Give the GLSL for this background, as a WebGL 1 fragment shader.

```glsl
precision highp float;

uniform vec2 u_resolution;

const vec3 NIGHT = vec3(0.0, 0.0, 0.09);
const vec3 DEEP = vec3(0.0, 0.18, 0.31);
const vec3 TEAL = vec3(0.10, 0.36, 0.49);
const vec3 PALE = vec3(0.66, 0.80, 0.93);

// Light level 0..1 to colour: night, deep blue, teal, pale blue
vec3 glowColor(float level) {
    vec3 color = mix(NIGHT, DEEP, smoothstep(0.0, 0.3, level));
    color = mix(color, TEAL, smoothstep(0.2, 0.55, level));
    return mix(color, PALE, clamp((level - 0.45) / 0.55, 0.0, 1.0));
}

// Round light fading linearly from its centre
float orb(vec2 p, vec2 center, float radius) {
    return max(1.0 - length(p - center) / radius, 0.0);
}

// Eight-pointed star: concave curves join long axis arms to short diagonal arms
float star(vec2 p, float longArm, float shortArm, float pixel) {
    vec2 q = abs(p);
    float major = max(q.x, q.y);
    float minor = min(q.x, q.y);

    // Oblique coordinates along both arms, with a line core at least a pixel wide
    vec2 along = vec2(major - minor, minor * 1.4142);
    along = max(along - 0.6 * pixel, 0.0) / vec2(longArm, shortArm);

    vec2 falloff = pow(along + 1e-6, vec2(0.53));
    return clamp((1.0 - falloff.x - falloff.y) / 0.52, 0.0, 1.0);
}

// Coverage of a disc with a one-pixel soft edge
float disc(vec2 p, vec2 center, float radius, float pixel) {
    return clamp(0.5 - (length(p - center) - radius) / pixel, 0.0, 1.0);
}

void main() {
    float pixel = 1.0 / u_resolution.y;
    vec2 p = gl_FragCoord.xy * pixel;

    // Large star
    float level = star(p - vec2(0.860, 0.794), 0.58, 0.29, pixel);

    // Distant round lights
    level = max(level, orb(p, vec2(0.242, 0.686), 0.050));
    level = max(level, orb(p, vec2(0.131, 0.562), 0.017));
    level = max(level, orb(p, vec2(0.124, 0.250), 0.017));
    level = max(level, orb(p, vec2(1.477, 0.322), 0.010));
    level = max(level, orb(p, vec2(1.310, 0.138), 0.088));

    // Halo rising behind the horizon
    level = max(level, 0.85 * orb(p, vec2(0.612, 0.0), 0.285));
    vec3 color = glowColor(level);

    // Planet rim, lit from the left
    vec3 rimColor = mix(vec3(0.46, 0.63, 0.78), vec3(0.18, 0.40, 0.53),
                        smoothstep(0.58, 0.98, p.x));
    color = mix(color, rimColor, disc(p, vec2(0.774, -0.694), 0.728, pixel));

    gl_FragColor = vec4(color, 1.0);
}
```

────────────────────────────────────────

(Activity):
From the records above, extract every line exactly as it stands.

(Written answer):
Give the GLSL for this background, as a WebGL 1 fragment shader.

```glsl
precision highp float;

uniform vec2 u_resolution;

const vec3 NIGHT = vec3(0.0, 0.0, 0.09);
const vec3 DEEP = vec3(0.0, 0.18, 0.31);
const vec3 TEAL = vec3(0.10, 0.36, 0.49);
const vec3 PALE = vec3(0.66, 0.80, 0.93);

// Light level 0..1 to colour: night, deep blue, teal, pale blue
vec3 glowColor(float level) {
    vec3 color = mix(NIGHT, DEEP, smoothstep(0.0, 0.3, level));
    color = mix(color, TEAL, smoothstep(0.2, 0.55, level));
    return mix(color, PALE, clamp((level - 0.45) / 0.55, 0.0, 1.0));
}

// Round light fading linearly from its centre
float orb(vec2 p, vec2 center, float radius) {
    return max(1.0 - length(p - center) / radius, 0.0);
}

// Eight-pointed star: concave curves join long axis arms to short diagonal arms
float star(vec2 p, float longArm, float shortArm, float pixel) {
    vec2 q = abs(p);
    float major = max(q.x, q.y);
    float minor = min(q.x, q.y);

    // Oblique coordinates along both arms, with a line core at least a pixel wide
    vec2 along = vec2(major - minor, minor * 1.4142);
    along = max(along - 0.6 * pixel, 0.0) / vec2(longArm, shortArm);

    vec2 falloff = pow(along + 1e-6, vec2(0.53));
    return clamp((1.0 - falloff.x - falloff.y) / 0.52, 0.0, 1.0);
}

// Coverage of a disc with a one-pixel soft edge
float disc(vec2 p, vec2 center, float radius, float pixel) {
    return clamp(0.5 - (length(p - center) - radius) / pixel, 0.0, 1.0);
}

void main() {
    float pixel = 1.0 / u_resolution.y;
    vec2 p = gl_FragCoord.xy * pixel;

    // Large star
    float level = star(p - vec2(0.860, 0.794), 0.58, 0.29, pixel);

    // Distant round lights
    level = max(level, orb(p, vec2(0.242, 0.686), 0.050));
    level = max(level, orb(p, vec2(0.131, 0.562), 0.017));
    level = max(level, orb(p, vec2(0.124, 0.250), 0.017));
    level = max(level, orb(p, vec2(1.477, 0.322), 0.010));
    level = max(level, orb(p, vec2(1.310, 0.138), 0.088));

    // Halo rising behind the horizon
    level = max(level, 0.85 * orb(p, vec2(0.612, 0.0), 0.285));
    vec3 color = glowColor(level);

    // Planet rim, lit from the left
    vec3 rimColor = mix(vec3(0.46, 0.63, 0.78), vec3(0.18, 0.40, 0.53),
                        smoothstep(0.58, 0.98, p.x));
    color = mix(color, rimColor, disc(p, vec2(0.774, -0.694), 0.728, pixel));

    gl_FragColor = vec4(color, 1.0);
}
```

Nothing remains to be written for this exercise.